White Fillings

Composite Fillings

Fillings are used to restore areas of your tooth affected by decay. Some dentists use both amalgam (silver) and composite (tooth-colored) materials to "fill in" the surface of the tooth after all decay has been removed. Dr. Jonathan Woodyard prefers to use composite materials as it gives a more natural appearance.

Reasons For Fillings

• Restoring small to medium sized cavities
• Restoring a chipped anterior (front) tooth

What A Composite Filling Involves

First, Dr. Woodyard will answer any questions you have and will apply anesthetic to the tooth requiring the filling.

Then, your paducah dentist will thoroughly remove the decay that is present and prepare the tooth to successfully bond with either the composite material or amalgam (silvery alloy).

What Composite Fillings Are

Composite fillings are tooth-colored to blend in with the remaining natural part of the tooth. The term composite refers to the actual filling material which is a mixture of glass or quartz filler in a resin medium.

Composite fillings provide good durability and resistance to fracture in small-to-mid size restorations that need to withstand moderate chewing pressure. Less tooth structure is removed when the dentist prepares the tooth and this may result in a smaller filling than with an amalgam.

In addition, composites are "bonded" or attached with adhesive to the tooth often allowing a more conservative repair. Composite fillings require that the tooth be kept clean and dry during the entire filling process and they are subject to stain and discoloration over time.
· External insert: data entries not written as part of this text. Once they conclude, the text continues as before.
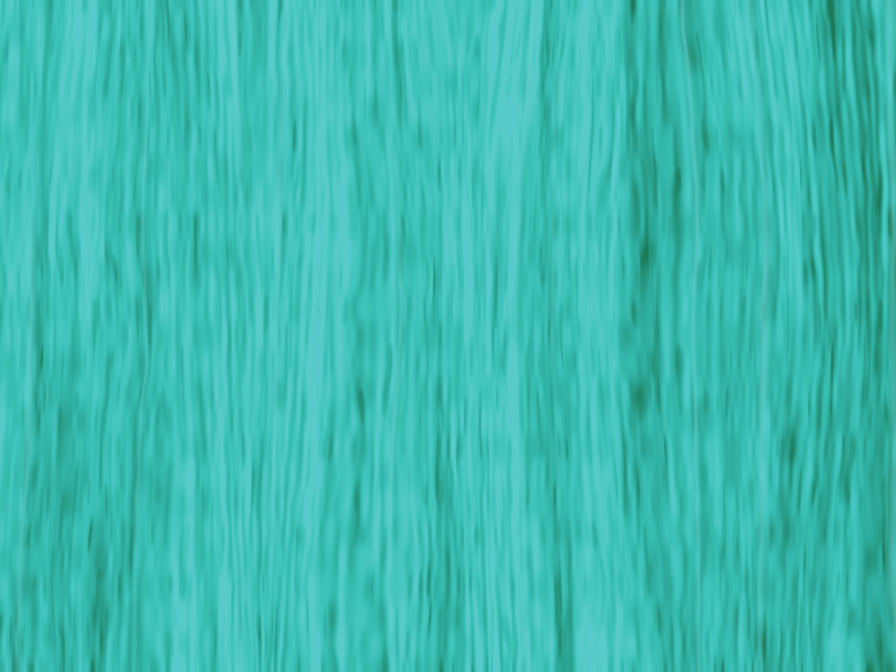
Give the GLSL for this texture, as a WebGL 2 fragment shader.

```glsl
#version 300 es
precision highp float;
// Turquoise stained wood with fine, gently wavering vertical grain.

uniform vec2 u_resolution;
out vec4 fragColor;

// Stain colours, from deep pores to pale ridges
const vec3 DEEP   = vec3(0.15, 0.59, 0.50);
const vec3 LOW    = vec3(0.18, 0.67, 0.61);
const vec3 MID    = vec3(0.21, 0.73, 0.68);
const vec3 LIGHT  = vec3(0.26, 0.77, 0.74);
const vec3 PALE   = vec3(0.33, 0.79, 0.78);
const vec3 STREAK = vec3(0.42, 0.81, 0.81);

// Tone balance
const float BASE_TONE   = 0.66;
const float BOARD_EDGE  = 0.697;  // share of the width where the darker board starts
const float BOARD_DROP  = 0.27;
const float RIM_DROP    = 0.34;
const float BAND_AMOUNT = 0.27;
const float GRAIN_AMOUNT = 0.36;
const float RING_AMOUNT = 0.15;
const float FIBRE_AMOUNT = 0.27;
const float PORE_AMOUNT = 0.30;

// Feature counts per canvas height, across and along the grain
const vec2 BAND_FREQ  = vec2(17.0, 0.9);
const vec2 GRAIN_FREQ = vec2(105.0, 3.2);
const vec2 FIBRE_FREQ = vec2(185.0, 24.0);
const vec2 PORE_FREQ  = vec2(150.0, 15.0);
const float RING_FREQ = 68.0;
const int STREAK_COUNT = 10;
const float TAU = 6.2831853;

float hash(vec2 cell) {
    uvec2 q = uvec2(ivec2(cell)) * uvec2(1597334673u, 3812015801u);
    uint n = (q.x ^ q.y) * 1597334673u;
    n ^= n >> 15;
    n *= 2246822519u;
    n ^= n >> 13;
    return float(n >> 8) / 16777216.0;
}

// Smooth value noise in -1..1
float noise(vec2 p) {
    vec2 cell = floor(p);
    vec2 f = fract(p);
    f = f * f * (3.0 - 2.0 * f);
    float bottom = mix(hash(cell), hash(cell + vec2(1, 0)), f.x);
    float top = mix(hash(cell + vec2(0, 1)), hash(cell + vec2(1, 1)), f.x);
    return 2.0 * mix(bottom, top, f.y) - 1.0;
}

// Fades detail that is too fine for the pixel grid
float detailFade(float freq) {
    return clamp(1.8 - 1.4 * freq / u_resolution.y, 0.0, 1.0);
}

// Sideways drift of the grain
float drift(vec2 p) {
    return 0.024 * noise(p * vec2(6.5, 1.7) + 31.0)
         + 0.0045 * noise(p * vec2(24.0, 6.0) + 57.0)
         + 0.0012 * noise(p * vec2(60.0, 22.0) + 83.0);
}

// Large shading: main panel, darker board, shaded rim
float panelTone(vec2 uv, float lean) {
    float across = uv.x + 0.25 * lean - 0.015 * (uv.y - 0.5);
    float tone = BASE_TONE + 0.14 * (uv.y - 0.5);
    tone -= BOARD_DROP * smoothstep(BOARD_EDGE - 0.006, BOARD_EDGE + 0.006, across);
    tone += 0.12 * smoothstep(0.785, 0.805, across);
    tone -= RIM_DROP * smoothstep(0.88, 1.0, uv.x) * (0.6 + 0.5 * uv.y);
    tone -= 0.10 * (1.0 - smoothstep(0.0, 0.13, uv.x));
    return tone;
}

// Thin pale streaks, one in each vertical strip
float streaks(vec2 g, float aspect) {
    float cover = 0.0;
    for (int i = 0; i < STREAK_COUNT; i++) {
        float id = float(i);
        float center = (id + hash(vec2(id, 201.0))) / float(STREAK_COUNT) * aspect;
        float width = mix(0.0018, 0.0055, hash(vec2(id, 202.0)));
        float strength = 0.45 + 0.55 * noise(vec2(id * 7.3, g.y * 2.2 + 90.0));
        float d = (g.x - center) / width;
        cover = max(cover, exp(-d * d) * strength);
    }
    return cover;
}

vec3 stain(float tone) {
    float t = max(tone, -0.35) * 4.0;
    vec3 color = mix(DEEP, LOW, min(t, 1.0));
    color = mix(color, MID, clamp(t - 1.0, 0.0, 1.0));
    color = mix(color, LIGHT, clamp(t - 2.0, 0.0, 1.0));
    return mix(color, PALE, clamp(t - 3.0, 0.0, 1.2));
}

void main() {
    vec2 uv = gl_FragCoord.xy / u_resolution;
    vec2 p = gl_FragCoord.xy / u_resolution.y;
    float lean = drift(p);
    vec2 g = vec2(p.x + lean, p.y);

    // Broad bands and drawn-out grain lines
    float tone = panelTone(uv, lean);
    tone += BAND_AMOUNT * noise(g * BAND_FREQ + 11.0);
    tone += GRAIN_AMOUNT * noise(g * GRAIN_FREQ + 140.0) * detailFade(GRAIN_FREQ.x);

    // Growth rings that come and go across the panel
    float ringMask = smoothstep(-0.2, 0.6, noise(g * vec2(5.0, 1.1) + 70.0));
    float ringPhase = g.x * RING_FREQ + 1.3 * noise(g * vec2(9.0, 1.6) + 19.0);
    tone += RING_AMOUNT * ringMask * sin(TAU * ringPhase) * detailFade(RING_FREQ);

    // Fine fibres and short dark pores
    tone += FIBRE_AMOUNT * noise(g * FIBRE_FREQ + 300.0) * detailFade(FIBRE_FREQ.x);
    float pore = smoothstep(0.35, 0.85, noise(g * PORE_FREQ + 410.0));
    tone -= PORE_AMOUNT * pore * detailFade(PORE_FREQ.x);

    vec3 color = mix(stain(tone), STREAK, 0.7 * streaks(g, u_resolution.x / u_resolution.y));
    fragColor = vec4(color, 1.0);
}
```
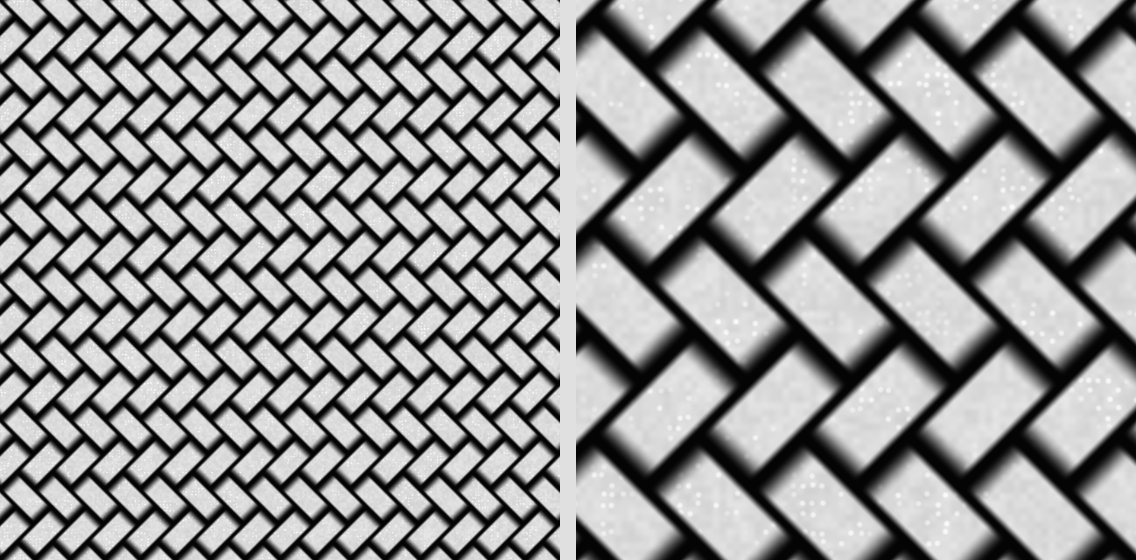
Left: the whole. Right: its middle third, enlarged.
Reproduce this pattern procedurally as a three.js fragment shader.

```glsl
varying vec2 vUv;

const float STRIPS_ACROSS = 16.0;
const vec2 RISING_CENTRE = vec2(0.23, 0.77);
const vec2 FALLING_CENTRE = vec2(0.73, 1.77);
const vec3 GAP_COLOUR = vec3(0.015);
const vec3 STRIP_COLOUR = vec3(0.86);

float hash(vec2 p) {
  vec3 q = fract(vec3(p.xyx) * 0.1031);
  q += dot(q, q.yzx + 33.33);
  return fract((q.x + q.y) * q.z);
}

// Value noise that wraps after a whole number of cells
float wrappedNoise(vec2 uv, float cells) {
  vec2 p = uv * cells;
  vec2 cell = floor(p);
  vec2 f = fract(p);
  f = f * f * (3.0 - 2.0 * f);
  vec2 lo = mod(cell, cells);
  vec2 hi = mod(cell + 1.0, cells);
  float bottom = mix(hash(lo), hash(vec2(hi.x, lo.y)), f.x);
  float top = mix(hash(vec2(lo.x, hi.y)), hash(hi), f.x);
  return mix(bottom, top, f.y);
}

// Small round specks, one at most in each wrapped cell
float flecks(vec2 uv, float cells, float share) {
  vec2 p = uv * cells;
  vec2 cell = mod(floor(p), cells);
  vec2 centre = 0.35 + 0.3 * vec2(hash(cell + 17.0), hash(cell + 41.0));
  float dotShape = 1.0 - smoothstep(0.12, 0.42, length(fract(p) - centre));
  return dotShape * step(hash(cell + 73.0), share);
}

// Signed offset to the nearest multiple of the period
vec2 wrapOffset(vec2 p, vec2 period) {
  return p - period * floor(p / period + 0.5);
}

// Two-by-one strip: narrow dark sides, long soft fade at the ends
float stripLight(float along, float across) {
  float ends = smoothstep(0.05, 0.40, 1.0 - abs(along));
  float sides = smoothstep(0.02, 0.14, 0.5 - abs(across));
  return ends * sides;
}

// Rows of parallel strips; slant is 1 for rising, -1 for falling
float stripRows(vec2 p, vec2 centre, float slant) {
  vec2 q = wrapOffset(p - centre, vec2(1.0, 2.0));
  float light = 0.0;
  for (int i = -1; i <= 1; i++) {
    float x = slant * (q.x - float(i));
    light = max(light, stripLight(q.y + x, q.y - x));
  }
  return light;
}

// Brightness change from mottling, fine grain and clustered specks
float surfaceWear(vec2 uv) {
  float mottle = wrappedNoise(uv, 72.0) - 0.5;
  float grain = wrappedNoise(uv, 240.0) - 0.5;
  float cluster = smoothstep(0.35, 0.75, wrappedNoise(uv, 40.0));
  float specks = flecks(uv, 176.0, 0.35) * cluster;
  return 0.035 * mottle + 0.06 * grain + 0.09 * specks;
}

void main() {
  vec2 p = vUv * STRIPS_ACROSS;
  float rising = stripRows(p, RISING_CENTRE, 1.0);
  float falling = stripRows(p, FALLING_CENTRE, -1.0);
  float light = max(rising, falling);
  vec3 strip = STRIP_COLOUR + surfaceWear(vUv);
  gl_FragColor = vec4(mix(GAP_COLOUR, strip, light), 1.0);
}
```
The life expectancy of a white filling can depend greatly on where it is in your mouth and how heavily your teeth come together when you bite.

Composite filling material is also commonly used to repair front teeth that have chipped or worn. Where possible, aesthetic bonding of composite material to front teeth is generally much less expensive than veneers or crowns. However, bonding typically does not last as long as veneers or crowns.

If your tooth is sensitive for a week or more it is important to call our office so we can examine the tooth and determine if additional treatment is needed.